- **Brief**: Below are entries to examine: work out how many lines contain the word "label", and give only that number.

** Exercise inputs follows **

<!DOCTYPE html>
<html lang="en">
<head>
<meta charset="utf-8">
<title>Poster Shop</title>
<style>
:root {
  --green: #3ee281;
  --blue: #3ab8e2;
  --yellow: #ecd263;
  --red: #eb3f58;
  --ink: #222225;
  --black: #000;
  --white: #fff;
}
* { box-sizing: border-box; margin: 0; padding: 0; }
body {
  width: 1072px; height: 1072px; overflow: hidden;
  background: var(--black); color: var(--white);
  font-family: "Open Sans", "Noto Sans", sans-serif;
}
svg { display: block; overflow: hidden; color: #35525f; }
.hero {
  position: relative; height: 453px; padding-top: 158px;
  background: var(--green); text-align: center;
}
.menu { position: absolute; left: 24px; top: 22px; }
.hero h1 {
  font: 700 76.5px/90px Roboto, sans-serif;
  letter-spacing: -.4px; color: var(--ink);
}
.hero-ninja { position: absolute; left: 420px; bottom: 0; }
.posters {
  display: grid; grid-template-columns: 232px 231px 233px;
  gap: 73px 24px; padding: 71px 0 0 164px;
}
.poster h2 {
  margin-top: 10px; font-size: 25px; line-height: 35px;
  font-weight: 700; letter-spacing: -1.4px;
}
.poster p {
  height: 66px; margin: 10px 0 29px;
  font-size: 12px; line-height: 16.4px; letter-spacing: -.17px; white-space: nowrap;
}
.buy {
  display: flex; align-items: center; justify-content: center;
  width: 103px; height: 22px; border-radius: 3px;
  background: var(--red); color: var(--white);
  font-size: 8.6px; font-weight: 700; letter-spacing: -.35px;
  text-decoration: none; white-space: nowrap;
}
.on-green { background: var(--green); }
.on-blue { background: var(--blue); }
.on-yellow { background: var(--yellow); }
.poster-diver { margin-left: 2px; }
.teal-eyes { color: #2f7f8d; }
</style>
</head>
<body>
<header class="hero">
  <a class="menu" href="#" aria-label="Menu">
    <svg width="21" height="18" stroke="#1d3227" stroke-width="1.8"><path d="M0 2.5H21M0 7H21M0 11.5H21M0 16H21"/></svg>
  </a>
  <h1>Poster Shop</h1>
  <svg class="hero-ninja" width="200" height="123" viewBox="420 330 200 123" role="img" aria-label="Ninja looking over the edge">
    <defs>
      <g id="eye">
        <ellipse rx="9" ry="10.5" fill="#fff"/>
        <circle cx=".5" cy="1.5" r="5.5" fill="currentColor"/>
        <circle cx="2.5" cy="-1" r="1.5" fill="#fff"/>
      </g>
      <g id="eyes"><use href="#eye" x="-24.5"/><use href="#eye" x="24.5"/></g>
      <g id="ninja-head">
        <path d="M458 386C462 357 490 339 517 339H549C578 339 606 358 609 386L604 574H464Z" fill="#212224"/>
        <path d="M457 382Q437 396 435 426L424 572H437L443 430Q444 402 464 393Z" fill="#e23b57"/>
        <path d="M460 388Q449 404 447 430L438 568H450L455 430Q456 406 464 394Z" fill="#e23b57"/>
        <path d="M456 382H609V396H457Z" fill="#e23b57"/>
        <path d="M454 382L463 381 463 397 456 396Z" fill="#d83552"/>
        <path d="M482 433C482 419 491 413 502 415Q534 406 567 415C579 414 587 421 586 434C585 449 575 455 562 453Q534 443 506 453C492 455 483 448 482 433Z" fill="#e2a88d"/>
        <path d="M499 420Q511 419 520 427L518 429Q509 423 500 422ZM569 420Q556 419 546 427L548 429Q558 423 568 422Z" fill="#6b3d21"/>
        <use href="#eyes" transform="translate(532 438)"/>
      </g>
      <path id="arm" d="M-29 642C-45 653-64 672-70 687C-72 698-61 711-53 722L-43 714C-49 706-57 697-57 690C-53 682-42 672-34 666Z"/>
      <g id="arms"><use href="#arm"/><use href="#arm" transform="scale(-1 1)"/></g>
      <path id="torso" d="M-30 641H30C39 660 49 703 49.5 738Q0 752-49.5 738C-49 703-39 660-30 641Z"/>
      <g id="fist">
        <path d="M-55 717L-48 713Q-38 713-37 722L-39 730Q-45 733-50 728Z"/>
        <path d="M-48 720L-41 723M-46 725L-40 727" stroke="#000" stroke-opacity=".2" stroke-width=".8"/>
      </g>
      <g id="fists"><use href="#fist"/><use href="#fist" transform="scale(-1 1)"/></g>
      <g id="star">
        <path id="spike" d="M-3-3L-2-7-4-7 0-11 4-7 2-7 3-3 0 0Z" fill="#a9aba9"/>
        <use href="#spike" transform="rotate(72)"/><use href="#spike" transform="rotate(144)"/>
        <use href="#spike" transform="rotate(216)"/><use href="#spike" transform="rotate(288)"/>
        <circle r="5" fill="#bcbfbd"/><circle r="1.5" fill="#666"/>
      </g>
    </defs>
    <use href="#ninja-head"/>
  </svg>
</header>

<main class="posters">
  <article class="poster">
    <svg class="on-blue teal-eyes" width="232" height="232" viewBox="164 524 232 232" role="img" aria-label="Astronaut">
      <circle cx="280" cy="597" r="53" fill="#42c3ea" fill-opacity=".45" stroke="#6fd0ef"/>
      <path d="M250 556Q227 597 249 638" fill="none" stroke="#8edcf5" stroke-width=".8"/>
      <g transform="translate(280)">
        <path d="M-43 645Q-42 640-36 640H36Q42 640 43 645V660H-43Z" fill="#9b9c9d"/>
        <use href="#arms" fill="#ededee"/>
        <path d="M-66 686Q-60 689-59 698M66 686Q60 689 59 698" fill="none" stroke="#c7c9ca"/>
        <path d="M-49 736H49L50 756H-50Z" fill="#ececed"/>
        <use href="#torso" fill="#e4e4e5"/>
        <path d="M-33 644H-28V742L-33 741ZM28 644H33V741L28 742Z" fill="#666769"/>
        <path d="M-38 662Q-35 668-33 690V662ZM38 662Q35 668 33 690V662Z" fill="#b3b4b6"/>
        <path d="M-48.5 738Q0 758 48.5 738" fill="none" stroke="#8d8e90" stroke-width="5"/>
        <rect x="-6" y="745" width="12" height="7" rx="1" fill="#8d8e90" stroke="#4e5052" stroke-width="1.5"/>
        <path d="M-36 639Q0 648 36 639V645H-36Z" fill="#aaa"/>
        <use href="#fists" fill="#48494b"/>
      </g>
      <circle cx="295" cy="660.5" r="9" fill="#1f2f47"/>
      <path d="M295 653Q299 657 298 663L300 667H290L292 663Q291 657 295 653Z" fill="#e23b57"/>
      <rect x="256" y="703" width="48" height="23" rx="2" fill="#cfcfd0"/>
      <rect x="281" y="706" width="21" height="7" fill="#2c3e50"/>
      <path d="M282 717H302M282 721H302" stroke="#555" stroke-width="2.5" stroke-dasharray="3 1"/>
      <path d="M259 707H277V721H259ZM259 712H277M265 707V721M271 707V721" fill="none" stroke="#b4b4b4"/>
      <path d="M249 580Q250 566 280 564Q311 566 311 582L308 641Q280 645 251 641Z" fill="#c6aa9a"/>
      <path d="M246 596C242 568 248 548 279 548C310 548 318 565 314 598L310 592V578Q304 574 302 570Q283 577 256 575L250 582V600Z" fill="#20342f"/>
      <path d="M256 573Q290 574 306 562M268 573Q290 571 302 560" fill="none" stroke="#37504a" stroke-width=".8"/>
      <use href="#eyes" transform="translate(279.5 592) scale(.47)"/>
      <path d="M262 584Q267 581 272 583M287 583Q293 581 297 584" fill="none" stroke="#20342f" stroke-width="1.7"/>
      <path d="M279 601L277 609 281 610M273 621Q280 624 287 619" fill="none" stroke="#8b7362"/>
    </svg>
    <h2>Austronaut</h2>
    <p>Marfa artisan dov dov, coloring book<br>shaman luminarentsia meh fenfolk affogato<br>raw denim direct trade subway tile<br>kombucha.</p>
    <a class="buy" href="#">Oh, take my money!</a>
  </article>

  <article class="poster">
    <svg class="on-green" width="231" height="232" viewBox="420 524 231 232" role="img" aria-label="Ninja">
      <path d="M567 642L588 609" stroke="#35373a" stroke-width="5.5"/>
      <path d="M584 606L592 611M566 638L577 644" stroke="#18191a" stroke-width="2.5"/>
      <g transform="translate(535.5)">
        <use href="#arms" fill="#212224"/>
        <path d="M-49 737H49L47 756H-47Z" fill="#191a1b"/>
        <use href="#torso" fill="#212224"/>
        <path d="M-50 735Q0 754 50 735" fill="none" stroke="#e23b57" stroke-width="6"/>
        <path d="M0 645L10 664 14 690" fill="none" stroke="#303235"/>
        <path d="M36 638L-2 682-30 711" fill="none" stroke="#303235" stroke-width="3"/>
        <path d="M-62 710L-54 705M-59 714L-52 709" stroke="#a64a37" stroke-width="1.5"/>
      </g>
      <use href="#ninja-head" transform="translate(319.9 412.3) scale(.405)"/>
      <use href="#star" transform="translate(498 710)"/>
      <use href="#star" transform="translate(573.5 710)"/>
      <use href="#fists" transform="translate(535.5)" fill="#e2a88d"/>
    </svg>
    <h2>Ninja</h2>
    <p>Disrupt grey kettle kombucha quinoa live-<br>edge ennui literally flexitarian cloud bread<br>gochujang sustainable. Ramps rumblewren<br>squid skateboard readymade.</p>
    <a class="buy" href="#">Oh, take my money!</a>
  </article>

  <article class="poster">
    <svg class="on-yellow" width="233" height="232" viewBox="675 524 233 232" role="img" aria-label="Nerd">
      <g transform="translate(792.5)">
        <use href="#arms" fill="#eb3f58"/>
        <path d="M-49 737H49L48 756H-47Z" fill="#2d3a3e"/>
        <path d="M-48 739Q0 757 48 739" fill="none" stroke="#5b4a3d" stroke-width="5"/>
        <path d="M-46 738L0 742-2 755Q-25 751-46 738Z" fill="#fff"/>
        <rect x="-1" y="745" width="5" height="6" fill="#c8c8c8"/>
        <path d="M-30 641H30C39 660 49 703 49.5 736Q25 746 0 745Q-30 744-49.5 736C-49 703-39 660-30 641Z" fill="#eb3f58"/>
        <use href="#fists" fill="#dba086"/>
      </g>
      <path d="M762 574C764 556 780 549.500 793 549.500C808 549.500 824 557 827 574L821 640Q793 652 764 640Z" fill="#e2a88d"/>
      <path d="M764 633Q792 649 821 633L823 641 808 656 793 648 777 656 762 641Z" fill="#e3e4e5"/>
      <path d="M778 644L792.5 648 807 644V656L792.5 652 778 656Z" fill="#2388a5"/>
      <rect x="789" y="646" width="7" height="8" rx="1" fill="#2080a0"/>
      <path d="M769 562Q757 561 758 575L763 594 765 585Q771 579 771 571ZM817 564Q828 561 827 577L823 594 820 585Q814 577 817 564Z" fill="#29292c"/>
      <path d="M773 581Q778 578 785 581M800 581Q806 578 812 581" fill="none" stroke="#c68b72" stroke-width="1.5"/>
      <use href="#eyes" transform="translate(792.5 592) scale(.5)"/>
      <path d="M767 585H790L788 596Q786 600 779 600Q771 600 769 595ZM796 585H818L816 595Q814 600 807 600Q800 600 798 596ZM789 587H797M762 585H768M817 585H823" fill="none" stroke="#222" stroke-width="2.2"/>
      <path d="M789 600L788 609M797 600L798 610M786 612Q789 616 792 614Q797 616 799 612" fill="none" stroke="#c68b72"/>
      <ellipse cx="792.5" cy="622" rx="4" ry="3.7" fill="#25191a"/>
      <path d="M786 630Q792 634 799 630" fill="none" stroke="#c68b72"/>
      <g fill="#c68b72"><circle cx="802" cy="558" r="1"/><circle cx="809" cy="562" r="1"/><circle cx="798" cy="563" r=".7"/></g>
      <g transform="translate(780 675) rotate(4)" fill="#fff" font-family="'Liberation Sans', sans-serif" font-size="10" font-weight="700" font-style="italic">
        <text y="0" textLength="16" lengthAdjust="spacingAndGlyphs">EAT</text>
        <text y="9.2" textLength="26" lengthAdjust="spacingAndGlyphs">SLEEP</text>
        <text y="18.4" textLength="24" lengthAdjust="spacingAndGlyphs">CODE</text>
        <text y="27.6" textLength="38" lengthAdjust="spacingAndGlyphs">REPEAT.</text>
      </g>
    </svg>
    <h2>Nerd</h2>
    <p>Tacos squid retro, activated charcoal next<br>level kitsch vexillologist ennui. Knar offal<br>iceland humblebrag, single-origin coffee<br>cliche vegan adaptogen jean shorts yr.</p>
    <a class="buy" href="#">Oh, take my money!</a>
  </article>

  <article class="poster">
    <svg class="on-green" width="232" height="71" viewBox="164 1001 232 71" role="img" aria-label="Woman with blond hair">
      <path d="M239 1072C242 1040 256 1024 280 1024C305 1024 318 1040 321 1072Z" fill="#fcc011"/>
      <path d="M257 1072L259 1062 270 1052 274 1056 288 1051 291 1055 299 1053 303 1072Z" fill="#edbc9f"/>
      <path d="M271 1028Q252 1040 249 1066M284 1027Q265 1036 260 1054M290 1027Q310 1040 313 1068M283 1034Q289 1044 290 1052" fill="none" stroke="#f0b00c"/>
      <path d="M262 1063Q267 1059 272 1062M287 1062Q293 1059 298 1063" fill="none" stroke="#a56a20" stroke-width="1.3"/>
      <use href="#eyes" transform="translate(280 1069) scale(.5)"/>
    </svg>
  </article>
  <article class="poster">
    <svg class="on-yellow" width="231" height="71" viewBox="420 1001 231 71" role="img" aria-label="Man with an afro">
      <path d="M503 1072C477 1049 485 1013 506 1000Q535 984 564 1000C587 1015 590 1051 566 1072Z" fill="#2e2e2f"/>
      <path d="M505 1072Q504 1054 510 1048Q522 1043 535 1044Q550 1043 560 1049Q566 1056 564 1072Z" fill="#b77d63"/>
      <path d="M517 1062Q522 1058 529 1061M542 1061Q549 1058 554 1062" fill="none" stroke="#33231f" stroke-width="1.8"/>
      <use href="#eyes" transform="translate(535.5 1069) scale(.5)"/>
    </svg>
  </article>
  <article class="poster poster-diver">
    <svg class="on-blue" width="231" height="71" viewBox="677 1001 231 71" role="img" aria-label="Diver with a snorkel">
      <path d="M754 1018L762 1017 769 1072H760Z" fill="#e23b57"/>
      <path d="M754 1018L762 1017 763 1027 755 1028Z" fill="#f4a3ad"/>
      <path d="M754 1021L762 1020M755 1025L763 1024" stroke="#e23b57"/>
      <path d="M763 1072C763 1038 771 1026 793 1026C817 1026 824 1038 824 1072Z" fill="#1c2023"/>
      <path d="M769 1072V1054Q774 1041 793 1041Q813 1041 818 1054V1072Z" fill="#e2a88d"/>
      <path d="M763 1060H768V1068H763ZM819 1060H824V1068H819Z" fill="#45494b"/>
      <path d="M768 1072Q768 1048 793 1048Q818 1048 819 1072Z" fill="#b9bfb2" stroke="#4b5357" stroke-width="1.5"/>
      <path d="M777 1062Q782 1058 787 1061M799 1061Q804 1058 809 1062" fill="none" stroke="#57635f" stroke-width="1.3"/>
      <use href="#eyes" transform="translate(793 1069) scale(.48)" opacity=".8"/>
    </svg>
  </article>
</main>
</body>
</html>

** End of Exercise inputs **

- **Written answer**: 8